(Items listed in a dataset)
▬▬▬▬▬▬▬▬▬▬

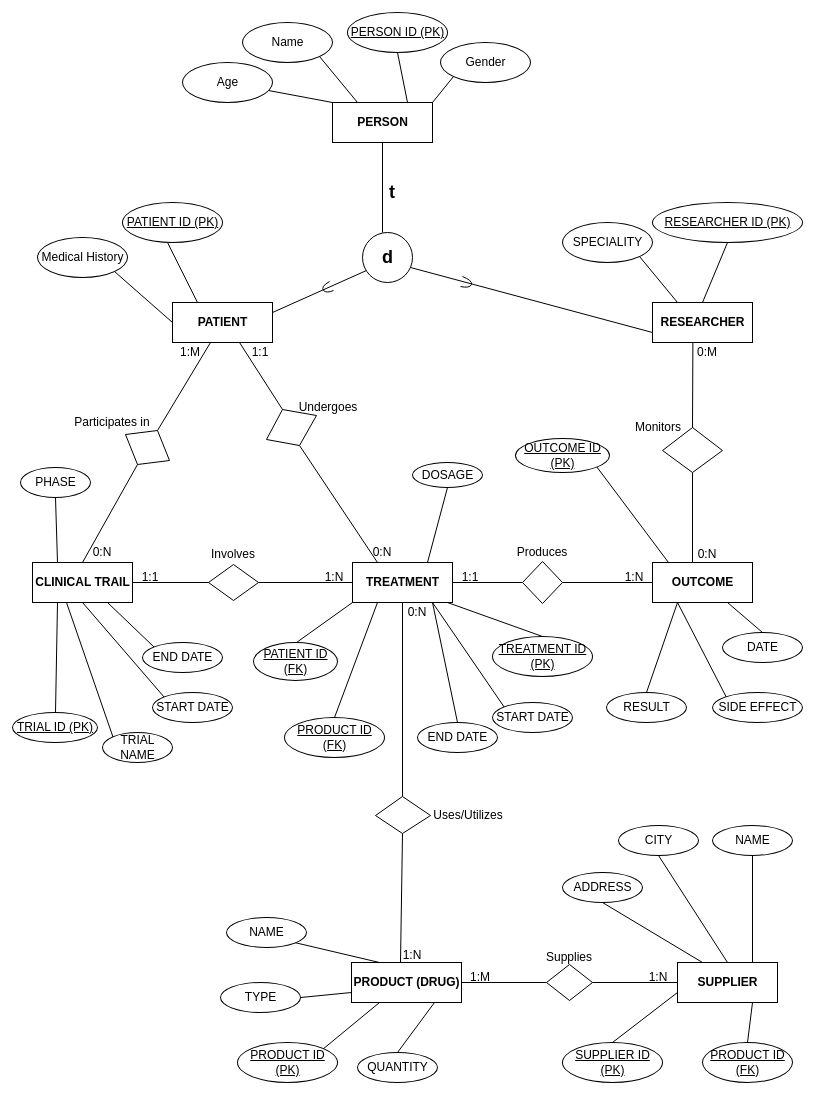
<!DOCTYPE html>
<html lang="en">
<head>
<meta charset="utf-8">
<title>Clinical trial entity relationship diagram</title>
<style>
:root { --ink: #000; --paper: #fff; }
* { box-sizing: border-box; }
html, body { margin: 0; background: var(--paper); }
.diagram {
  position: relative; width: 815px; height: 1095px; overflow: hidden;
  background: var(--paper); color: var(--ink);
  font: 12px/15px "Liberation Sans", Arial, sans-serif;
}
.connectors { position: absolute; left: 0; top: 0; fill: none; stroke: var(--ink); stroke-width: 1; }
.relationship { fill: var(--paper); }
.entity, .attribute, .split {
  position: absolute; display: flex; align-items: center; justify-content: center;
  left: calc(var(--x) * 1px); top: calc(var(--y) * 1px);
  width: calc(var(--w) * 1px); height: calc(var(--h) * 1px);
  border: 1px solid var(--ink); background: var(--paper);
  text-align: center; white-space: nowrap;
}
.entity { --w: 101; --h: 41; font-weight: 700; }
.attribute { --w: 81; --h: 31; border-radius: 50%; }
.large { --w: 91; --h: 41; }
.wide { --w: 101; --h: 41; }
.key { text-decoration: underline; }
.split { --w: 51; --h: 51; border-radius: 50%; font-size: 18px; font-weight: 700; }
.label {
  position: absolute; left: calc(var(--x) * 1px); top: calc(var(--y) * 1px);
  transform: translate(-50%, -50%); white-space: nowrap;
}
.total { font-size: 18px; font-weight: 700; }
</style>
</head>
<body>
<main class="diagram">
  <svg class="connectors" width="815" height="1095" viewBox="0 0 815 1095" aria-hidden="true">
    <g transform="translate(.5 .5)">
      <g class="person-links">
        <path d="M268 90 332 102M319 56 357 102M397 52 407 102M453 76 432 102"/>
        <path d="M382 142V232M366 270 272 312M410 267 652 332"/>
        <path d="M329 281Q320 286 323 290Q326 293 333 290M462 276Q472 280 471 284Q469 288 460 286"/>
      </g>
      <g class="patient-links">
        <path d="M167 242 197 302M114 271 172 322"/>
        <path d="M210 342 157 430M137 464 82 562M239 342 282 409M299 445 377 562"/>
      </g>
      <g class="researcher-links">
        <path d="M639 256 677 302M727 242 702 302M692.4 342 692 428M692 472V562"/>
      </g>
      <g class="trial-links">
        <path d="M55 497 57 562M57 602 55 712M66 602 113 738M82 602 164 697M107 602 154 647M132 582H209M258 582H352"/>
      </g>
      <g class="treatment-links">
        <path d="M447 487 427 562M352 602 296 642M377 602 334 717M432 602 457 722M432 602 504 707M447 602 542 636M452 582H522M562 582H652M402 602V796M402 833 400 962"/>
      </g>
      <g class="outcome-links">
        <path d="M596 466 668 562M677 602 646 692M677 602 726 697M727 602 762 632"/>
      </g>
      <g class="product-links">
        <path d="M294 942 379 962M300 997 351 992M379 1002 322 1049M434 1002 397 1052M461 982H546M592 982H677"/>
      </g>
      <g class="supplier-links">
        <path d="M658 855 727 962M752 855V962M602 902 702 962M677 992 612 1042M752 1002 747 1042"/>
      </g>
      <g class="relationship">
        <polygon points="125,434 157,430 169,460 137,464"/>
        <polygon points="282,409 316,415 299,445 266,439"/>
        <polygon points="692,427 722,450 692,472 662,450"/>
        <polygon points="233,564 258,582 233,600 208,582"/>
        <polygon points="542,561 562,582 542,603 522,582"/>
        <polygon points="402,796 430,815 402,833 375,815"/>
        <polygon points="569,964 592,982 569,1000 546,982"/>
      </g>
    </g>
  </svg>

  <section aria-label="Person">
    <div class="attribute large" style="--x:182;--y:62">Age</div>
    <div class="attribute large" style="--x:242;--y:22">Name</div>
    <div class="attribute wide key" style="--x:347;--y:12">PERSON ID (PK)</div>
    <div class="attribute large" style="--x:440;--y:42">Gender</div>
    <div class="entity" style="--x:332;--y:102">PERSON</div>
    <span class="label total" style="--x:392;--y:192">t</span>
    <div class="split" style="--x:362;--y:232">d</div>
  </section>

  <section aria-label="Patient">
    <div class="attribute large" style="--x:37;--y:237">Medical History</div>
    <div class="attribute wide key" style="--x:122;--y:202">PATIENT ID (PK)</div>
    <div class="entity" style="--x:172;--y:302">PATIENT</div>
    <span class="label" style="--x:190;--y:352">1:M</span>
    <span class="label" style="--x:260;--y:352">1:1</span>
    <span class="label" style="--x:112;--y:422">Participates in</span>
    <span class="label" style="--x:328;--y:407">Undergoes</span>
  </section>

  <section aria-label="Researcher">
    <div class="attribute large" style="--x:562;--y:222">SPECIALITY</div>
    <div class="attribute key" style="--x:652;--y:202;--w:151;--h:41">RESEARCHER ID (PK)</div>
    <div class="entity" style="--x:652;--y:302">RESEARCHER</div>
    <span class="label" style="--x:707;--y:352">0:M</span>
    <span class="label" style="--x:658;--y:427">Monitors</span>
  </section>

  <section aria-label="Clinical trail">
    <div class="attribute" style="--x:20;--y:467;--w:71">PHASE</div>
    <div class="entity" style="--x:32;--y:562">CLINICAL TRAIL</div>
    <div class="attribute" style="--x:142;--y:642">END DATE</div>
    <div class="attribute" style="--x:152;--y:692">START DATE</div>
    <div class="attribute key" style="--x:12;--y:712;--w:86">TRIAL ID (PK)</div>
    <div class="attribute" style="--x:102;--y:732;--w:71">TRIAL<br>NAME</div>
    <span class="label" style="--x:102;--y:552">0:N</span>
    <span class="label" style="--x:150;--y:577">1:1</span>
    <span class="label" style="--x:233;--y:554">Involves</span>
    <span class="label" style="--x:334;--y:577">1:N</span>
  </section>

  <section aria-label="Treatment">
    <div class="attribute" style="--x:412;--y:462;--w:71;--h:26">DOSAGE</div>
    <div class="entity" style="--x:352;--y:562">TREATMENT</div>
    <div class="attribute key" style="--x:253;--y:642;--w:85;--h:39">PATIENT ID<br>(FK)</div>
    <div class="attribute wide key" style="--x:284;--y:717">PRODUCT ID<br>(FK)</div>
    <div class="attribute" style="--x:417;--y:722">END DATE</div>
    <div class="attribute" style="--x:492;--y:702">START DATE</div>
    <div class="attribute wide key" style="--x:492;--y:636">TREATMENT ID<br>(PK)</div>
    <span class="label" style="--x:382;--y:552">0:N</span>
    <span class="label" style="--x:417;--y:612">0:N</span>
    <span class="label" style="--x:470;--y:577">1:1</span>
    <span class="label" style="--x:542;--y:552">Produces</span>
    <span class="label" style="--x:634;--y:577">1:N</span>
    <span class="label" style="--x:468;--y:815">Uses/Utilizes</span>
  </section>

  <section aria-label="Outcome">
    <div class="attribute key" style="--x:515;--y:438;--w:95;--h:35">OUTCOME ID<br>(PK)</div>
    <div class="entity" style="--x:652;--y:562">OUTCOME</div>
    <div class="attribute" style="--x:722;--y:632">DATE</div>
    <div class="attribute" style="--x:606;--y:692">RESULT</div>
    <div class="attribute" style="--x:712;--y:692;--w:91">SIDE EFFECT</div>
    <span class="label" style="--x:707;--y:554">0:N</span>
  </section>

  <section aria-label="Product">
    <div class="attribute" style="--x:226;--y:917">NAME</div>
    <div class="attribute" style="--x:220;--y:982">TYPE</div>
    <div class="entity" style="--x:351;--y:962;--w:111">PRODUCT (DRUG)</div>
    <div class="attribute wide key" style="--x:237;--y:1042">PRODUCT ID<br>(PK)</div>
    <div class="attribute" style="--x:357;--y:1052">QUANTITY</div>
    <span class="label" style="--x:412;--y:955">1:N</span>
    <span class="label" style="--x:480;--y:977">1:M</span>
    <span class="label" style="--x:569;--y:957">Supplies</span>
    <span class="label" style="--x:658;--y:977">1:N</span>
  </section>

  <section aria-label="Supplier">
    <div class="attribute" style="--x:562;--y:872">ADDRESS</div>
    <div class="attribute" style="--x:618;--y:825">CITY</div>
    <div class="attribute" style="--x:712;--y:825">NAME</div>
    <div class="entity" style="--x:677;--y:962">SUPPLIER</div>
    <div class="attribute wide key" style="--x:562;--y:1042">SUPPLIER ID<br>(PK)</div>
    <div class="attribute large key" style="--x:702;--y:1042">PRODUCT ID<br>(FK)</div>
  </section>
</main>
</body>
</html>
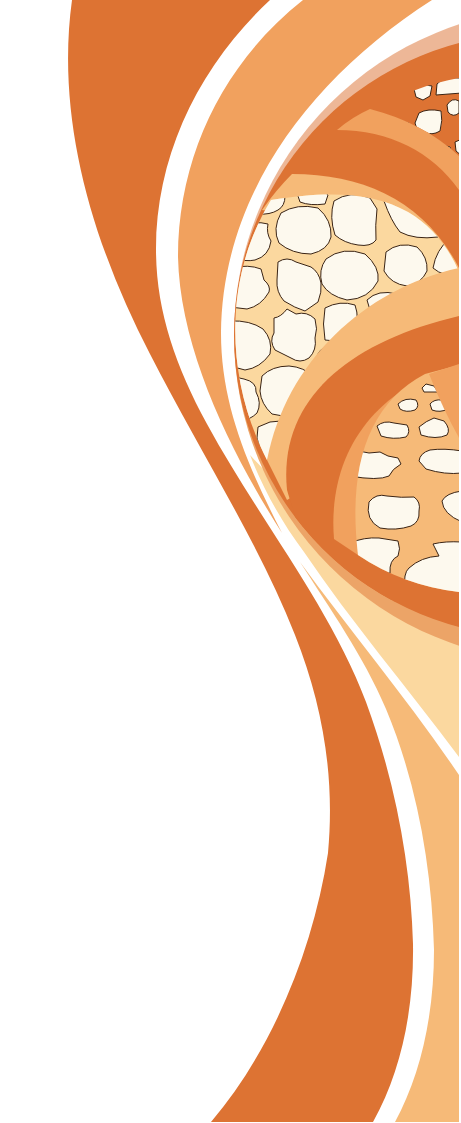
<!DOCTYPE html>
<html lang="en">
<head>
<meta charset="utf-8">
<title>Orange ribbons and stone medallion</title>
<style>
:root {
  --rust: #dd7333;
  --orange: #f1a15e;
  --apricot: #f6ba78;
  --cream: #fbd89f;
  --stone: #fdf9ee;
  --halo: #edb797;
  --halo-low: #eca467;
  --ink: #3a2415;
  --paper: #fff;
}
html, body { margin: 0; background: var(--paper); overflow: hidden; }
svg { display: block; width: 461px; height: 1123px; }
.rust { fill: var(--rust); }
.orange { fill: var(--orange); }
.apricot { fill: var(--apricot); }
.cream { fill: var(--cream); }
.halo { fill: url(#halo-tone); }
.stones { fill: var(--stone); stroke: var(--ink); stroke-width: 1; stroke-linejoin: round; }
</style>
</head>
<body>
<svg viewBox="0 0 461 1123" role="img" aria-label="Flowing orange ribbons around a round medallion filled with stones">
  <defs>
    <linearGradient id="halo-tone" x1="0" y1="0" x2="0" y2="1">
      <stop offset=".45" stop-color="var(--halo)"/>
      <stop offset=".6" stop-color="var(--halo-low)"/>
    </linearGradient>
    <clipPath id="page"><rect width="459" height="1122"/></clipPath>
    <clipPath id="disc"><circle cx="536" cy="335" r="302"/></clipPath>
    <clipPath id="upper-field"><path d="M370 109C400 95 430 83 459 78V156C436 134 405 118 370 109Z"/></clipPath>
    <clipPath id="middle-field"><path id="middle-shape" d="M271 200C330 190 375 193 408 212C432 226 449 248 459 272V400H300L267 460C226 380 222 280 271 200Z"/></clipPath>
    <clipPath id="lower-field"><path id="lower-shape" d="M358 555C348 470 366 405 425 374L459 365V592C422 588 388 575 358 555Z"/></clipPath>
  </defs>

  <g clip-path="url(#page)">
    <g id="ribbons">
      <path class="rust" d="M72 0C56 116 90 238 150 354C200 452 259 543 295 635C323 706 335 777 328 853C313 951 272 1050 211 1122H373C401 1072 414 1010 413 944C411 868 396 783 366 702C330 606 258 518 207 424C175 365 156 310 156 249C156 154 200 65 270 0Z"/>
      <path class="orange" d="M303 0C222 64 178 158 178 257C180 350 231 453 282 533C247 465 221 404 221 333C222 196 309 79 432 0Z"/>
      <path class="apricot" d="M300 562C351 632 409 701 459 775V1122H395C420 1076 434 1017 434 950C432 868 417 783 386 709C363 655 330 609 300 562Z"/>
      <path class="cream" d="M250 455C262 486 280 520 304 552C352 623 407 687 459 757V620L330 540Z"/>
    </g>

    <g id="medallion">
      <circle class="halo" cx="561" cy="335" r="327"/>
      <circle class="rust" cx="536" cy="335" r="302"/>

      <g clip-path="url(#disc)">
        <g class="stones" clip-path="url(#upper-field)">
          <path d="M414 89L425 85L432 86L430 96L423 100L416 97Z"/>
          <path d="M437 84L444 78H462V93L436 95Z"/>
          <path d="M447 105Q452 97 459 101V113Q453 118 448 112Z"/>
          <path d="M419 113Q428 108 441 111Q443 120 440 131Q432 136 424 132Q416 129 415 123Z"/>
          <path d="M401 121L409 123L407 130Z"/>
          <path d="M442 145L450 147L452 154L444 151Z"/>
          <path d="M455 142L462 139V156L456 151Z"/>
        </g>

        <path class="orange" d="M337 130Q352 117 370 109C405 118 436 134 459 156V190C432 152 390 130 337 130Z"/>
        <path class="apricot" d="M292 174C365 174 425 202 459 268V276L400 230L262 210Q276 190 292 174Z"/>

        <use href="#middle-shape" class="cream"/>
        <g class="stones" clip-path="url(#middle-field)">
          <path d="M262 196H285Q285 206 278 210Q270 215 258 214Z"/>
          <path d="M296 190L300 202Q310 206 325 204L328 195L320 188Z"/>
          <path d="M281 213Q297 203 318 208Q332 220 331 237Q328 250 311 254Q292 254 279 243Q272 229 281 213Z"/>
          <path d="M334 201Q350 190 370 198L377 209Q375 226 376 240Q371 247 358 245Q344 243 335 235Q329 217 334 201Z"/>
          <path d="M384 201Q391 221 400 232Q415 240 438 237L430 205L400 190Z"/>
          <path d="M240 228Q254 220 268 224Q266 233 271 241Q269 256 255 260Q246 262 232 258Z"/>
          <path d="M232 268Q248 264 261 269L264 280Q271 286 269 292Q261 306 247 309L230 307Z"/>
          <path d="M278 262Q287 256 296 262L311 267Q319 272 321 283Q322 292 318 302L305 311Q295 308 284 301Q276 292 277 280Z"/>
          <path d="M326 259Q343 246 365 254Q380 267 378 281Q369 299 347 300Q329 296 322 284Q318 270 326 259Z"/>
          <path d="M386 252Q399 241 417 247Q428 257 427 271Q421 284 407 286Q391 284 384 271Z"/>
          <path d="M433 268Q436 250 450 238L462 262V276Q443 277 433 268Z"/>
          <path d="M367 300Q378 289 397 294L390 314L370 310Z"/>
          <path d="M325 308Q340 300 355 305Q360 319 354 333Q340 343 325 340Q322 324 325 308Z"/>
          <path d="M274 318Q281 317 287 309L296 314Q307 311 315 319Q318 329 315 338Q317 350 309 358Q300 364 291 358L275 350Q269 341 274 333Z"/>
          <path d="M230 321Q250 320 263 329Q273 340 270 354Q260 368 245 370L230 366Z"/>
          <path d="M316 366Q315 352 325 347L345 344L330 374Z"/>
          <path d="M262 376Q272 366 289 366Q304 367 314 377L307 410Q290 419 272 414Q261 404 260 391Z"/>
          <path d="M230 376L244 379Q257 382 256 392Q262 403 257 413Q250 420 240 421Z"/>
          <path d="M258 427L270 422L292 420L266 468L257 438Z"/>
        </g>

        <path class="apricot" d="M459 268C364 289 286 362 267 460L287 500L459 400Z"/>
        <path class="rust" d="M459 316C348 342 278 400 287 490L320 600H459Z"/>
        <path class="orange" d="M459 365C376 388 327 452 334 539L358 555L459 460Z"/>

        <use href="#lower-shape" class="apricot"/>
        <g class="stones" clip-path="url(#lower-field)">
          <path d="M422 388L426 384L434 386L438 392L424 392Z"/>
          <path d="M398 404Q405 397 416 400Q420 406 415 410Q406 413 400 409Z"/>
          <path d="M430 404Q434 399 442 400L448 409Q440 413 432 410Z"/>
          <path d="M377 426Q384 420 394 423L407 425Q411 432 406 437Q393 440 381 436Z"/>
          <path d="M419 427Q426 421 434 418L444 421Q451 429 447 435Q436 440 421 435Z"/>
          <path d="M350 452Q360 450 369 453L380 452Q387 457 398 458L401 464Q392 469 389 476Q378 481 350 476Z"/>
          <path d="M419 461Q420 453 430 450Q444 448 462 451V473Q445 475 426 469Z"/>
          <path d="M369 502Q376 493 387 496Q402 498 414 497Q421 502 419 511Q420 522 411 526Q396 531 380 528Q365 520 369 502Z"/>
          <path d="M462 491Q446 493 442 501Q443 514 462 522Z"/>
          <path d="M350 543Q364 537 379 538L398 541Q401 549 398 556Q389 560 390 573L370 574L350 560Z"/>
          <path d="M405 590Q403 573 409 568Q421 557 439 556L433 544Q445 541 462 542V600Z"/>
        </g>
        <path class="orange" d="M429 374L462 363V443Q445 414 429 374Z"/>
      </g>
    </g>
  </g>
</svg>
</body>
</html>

▬▬▬▬▬▬▬▬▬▬

PROBLEM REQUIREMENTS:
Please show each line in the records above that contains "position".

THE COMPLETED TASK:
  position: relative; width: 815px; height: 1095px; overflow: hidden;
.connectors { position: absolute; left: 0; top: 0; fill: none; stroke: var(--ink); stroke-width: 1; }
  position: absolute; display: flex; align-items: center; justify-content: center;
  position: absolute; left: calc(var(--x) * 1px); top: calc(var(--y) * 1px);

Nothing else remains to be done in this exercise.